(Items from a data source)
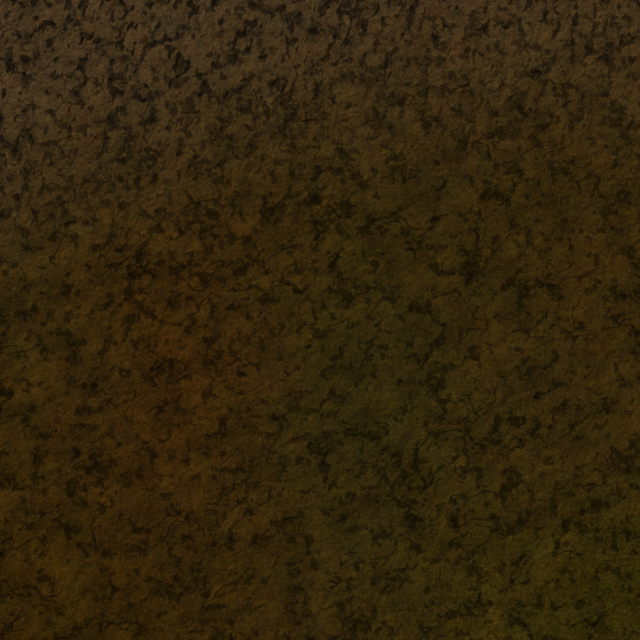
Reproduce this texture procedurally as a Shadertoy shader.

```glsl
// Dark damp soil: broad drifts of dusty, rusty and olive earth, lit as a rough
// relief from the upper left. Warped value noise gives clods and crumbs, ridged
// noise gives short cracks, tilted noise gives pits, and a cell scatter adds moss.

const vec3 EARTH = vec3(0.212, 0.153, 0.043);
const vec3 DUST  = vec3(0.272, 0.204, 0.116);
const vec3 RUST  = vec3(0.232, 0.140, 0.034);
const vec3 OLIVE = vec3(0.190, 0.156, 0.044);
const vec3 LOAM  = vec3(0.204, 0.139, 0.027);
const vec3 MOSS  = vec3(0.200, 0.165, 0.031);
const vec3 FLECK = vec3(0.330, 0.280, 0.070);

const vec2  LIGHT_DIR    = vec2(-0.6, 0.8);
const float RELIEF_STEP  = 0.0026;
const float RELIEF_DEPTH = 1.25;
const float CLOD_SCALE   = 46.0;
const float MOTTLE_SCALE = 26.0;
const float MOTTLE_DEPTH = 0.62;
const float CRUMB_SCALE  = 75.0;
const float CRUMB_DEPTH  = 0.42;
const float CRACK_SCALE  = 30.0;
const float CRACK_DEPTH  = 0.38;
const float PIT_DEPTH    = 0.52;
const float GRAIN_SCALE  = 330.0;
const float GRAIN_DEPTH  = 0.22;
const float TINT_DEPTH   = 0.14;
const float FLECK_CELLS  = 90.0;

float hash(vec2 p) {
    vec3 q = fract(vec3(p.xyx) * 0.1031);
    q += dot(q, q.yzx + 33.33);
    return fract((q.x + q.y) * q.z);
}

float noise(vec2 p) {
    vec2 i = floor(p), f = fract(p);
    f = f * f * (3.0 - 2.0 * f);
    return mix(mix(hash(i), hash(i + vec2(1, 0)), f.x),
               mix(hash(i + vec2(0, 1)), hash(i + vec2(1, 1)), f.x), f.y);
}

mat2 turn(float a) { return mat2(cos(a), sin(a), -sin(a), cos(a)); }

float fbm(vec2 p) {
    float sum = 0.0, weight = 0.5, total = 0.0;
    for (int i = 0; i < 4; i++) {
        sum += weight * noise(p);
        total += weight;
        p = turn(0.6) * p * 2.03 + 17.0;
        weight *= 0.66;
    }
    return sum / total;
}

vec2 warp(vec2 p) {
    return p + 0.008 * (vec2(noise(p * 70.0), noise(p * 70.0 + 51.0)) - 0.5);
}

float height(vec2 p) { return fbm(p * CLOD_SCALE + 5.0); }

float blob(vec2 p, vec2 centre, vec2 radius) {
    vec2 d = (p - centre) / radius;
    return exp(-dot(d, d));
}

// Short broken creases where a noise field crosses its middle value
float cracks(vec2 p) {
    vec2 q = turn(-0.6) * warp(p) * CRACK_SCALE * vec2(0.8, 1.5) + 80.0;
    float ridge = abs(0.8 * noise(q) + 0.2 * noise(q * 2.7) - 0.5);
    float gate = smoothstep(0.45, 0.75, noise(p * 42.0 + 130.0));
    return (1.0 - smoothstep(0.0, 0.06, ridge)) * gate;
}

// Small slanted hollows
float pits(vec2 p) {
    vec2 q = turn(0.35) * warp(p) * vec2(125.0, 76.0);
    float field = 0.7 * noise(q + 210.0) + 0.3 * noise(q * 2.1 + 30.0);
    return smoothstep(0.58, 0.76, field);
}

// Short randomly turned strokes, kept only where the density allows
float flecks(vec2 p, float density) {
    vec2 g = p * FLECK_CELLS, cell = floor(g);
    float cover = 0.0;
    for (int y = -1; y <= 1; y++)
    for (int x = -1; x <= 1; x++) {
        vec2 c = cell + vec2(x, y);
        vec2 seed = vec2(hash(c + 300.0), hash(c + 420.0));
        vec2 d = turn(6.283 * hash(c + 540.0)) * (g - c - seed);
        d.x -= clamp(d.x, -0.30 * seed.y, 0.30 * seed.y);
        float keep = step(hash(c + 660.0), density);
        cover = max(cover, keep * (0.4 + 0.6 * seed.x) * (1.0 - smoothstep(0.03, 0.16, length(d))));
    }
    return cover;
}

// Broad colour drifts
vec3 soilColour(vec2 uv, float dust, float moss) {
    vec3 colour = mix(EARTH, LOAM, smoothstep(0.5, 0.0, uv.y) * smoothstep(0.6, 0.1, uv.x));
    colour = mix(colour, RUST, 0.75 * blob(uv, vec2(0.29, 0.40), vec2(0.15, 0.24)));
    colour = mix(colour, OLIVE, 0.85 * blob(uv, vec2(0.59, 0.36), vec2(0.16, 0.28)));
    colour = mix(colour, MOSS, moss);
    return mix(colour, DUST, dust);
}

void mainImage(out vec4 fragColor, in vec2 fragCoord) {
    vec2 uv = fragCoord / iResolution.xy;
    vec2 p = fragCoord / iResolution.y;

    vec2 drift = uv + 0.08 * (vec2(fbm(p * 7.0), fbm(p * 7.0 + 40.0)) - 0.5);
    float dust = smoothstep(0.66, 1.12, drift.y + 0.20 * (1.0 - uv.x) * (1.0 - uv.x));
    float moss = smoothstep(0.45, 1.0, drift.x) * smoothstep(0.36, 0.04, drift.y);
    vec3 colour = soilColour(drift, dust, moss);

    // Relief, mottling and grain
    float slope = height(p) - height(p + LIGHT_DIR * RELIEF_STEP);
    float mottle = fbm(p * MOTTLE_SCALE + 9.0) - 0.5;
    float grain = noise(p * GRAIN_SCALE) - 0.5;
    float tone = 1.0 + RELIEF_DEPTH * slope + MOTTLE_DEPTH * (1.0 - 0.5 * dust) * mottle + GRAIN_DEPTH * grain;

    // Shadows between crumbs, in cracks and in pits
    float crumb = fbm(warp(p) * CRUMB_SCALE + 150.0);
    tone *= 1.0 - CRUMB_DEPTH * smoothstep(0.50, 0.26, crumb);
    tone *= 1.0 - CRACK_DEPTH * cracks(p) * (1.0 - 0.6 * dust);
    tone *= 1.0 - PIT_DEPTH * pits(p) * mix(0.15, 1.0, dust);
    colour *= tone;

    // Patchy warm and green tints, then moss and pale crumbs
    float tint = fbm(p * 28.0 + 70.0) - 0.5;
    colour *= 1.0 + TINT_DEPTH * tint * vec3(1.0, 0.0, -1.0);
    colour = mix(colour, FLECK, 0.40 * flecks(p, 0.025 + 0.45 * moss));

    fragColor = vec4(clamp(colour, 0.0, 1.0), 1.0);
}
```
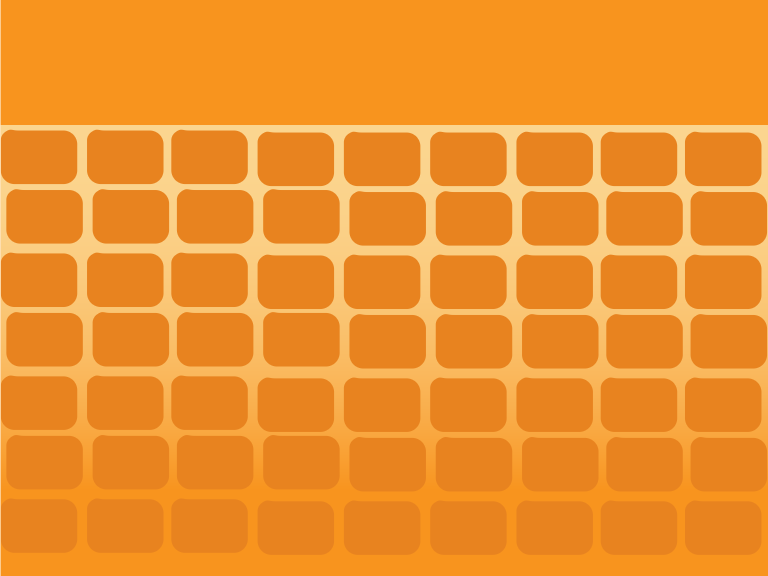
This background is drawn by a Shadertoy shader. Its source:

```glsl
const vec3 ORANGE = vec3(0.973, 0.580, 0.118);
const vec3 BRICK = vec3(0.910, 0.514, 0.122);
const vec3 CREAM = vec3(0.985, 0.835, 0.560);
const vec3 EDGE = vec3(1.0, 0.90, 0.76);

const int COLUMNS = 9;
const int ROWS = 7;
const vec2 HALF_BRICK = vec2(0.0664, 0.0465);
const float NUDGE = 0.0035;

// Antialiased coverage of a signed distance
float coverage(float dist, float pixel) {
    return clamp(0.5 - dist / pixel, 0.0, 1.0);
}

float roundedBox(vec2 p, vec2 halfSize, float radius) {
    vec2 q = abs(p) - halfSize + radius;
    return length(max(q, 0.0)) + min(max(q.x, q.y), 0.0) - radius;
}

// Brick with a tighter, slightly raised upper left corner
float brickShape(vec2 p, vec2 halfSize) {
    float along = (p.x + halfSize.x - 0.017) / 0.007;
    float bump = 0.0014 * exp(-along * along);
    p.y -= bump * step(0.0, p.y);
    float radius = p.x < 0.0 && p.y > 0.0 ? 0.017 : 0.024;
    return roundedBox(p, halfSize, radius);
}

// Alternate rows shift sideways; some columns sit closer or lower
vec2 brickCenter(int column, int row) {
    float odd = float(row % 2);
    float closer = float(column >= 2) + float(column >= 7) + float(column >= 8);
    float lower = float(column >= 3 + row % 2);
    float x = 0.0677 + 0.1498 * float(column) + 0.0097 * odd - NUDGE * closer;
    float y = 0.7269 - 0.2134 * float(row / 2) - 0.1033 * odd - NUDGE * lower;
    return vec2(x, y);
}

float wallDistance(vec2 p) {
    float dist = 1.0;
    for (int row = 0; row < ROWS; row++) {
        for (int column = 0; column < COLUMNS; column++) {
            dist = min(dist, brickShape(p - brickCenter(column, row), HALF_BRICK));
        }
    }
    return dist;
}

// Cream mortar fading down into orange, below a plain band
vec3 mortar(float y, float top, float bottom, float pixel) {
    float rise = clamp((y - bottom) / (top - bottom), 0.0, 1.0);
    float glow = 1.0 - pow(1.0 - rise, 2.1);
    return mix(ORANGE, CREAM, glow * coverage(y - top, pixel));
}

void mainImage(out vec4 fragColor, in vec2 fragCoord) {
    float pixel = 1.0 / iResolution.y;
    vec2 p = fragCoord * pixel;

    vec3 color = mortar(p.y, 0.783, 0.149, pixel);
    color = mix(color, BRICK, coverage(wallDistance(p), pixel));

    // Thin pale sliver along the left side
    color = mix(color, EDGE, coverage(p.x - 0.0012, pixel));

    fragColor = vec4(color, 1.0);
}
```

Task statement:
Please find the lines in the data that contain the word "hash" and copy them.

Finished exercise:
float hash(vec2 p) {
    return mix(mix(hash(i), hash(i + vec2(1, 0)), f.x),
               mix(hash(i + vec2(0, 1)), hash(i + vec2(1, 1)), f.x), f.y);
        vec2 seed = vec2(hash(c + 300.0), hash(c + 420.0));
        vec2 d = turn(6.283 * hash(c + 540.0)) * (g - c - seed);
        float keep = step(hash(c + 660.0), density);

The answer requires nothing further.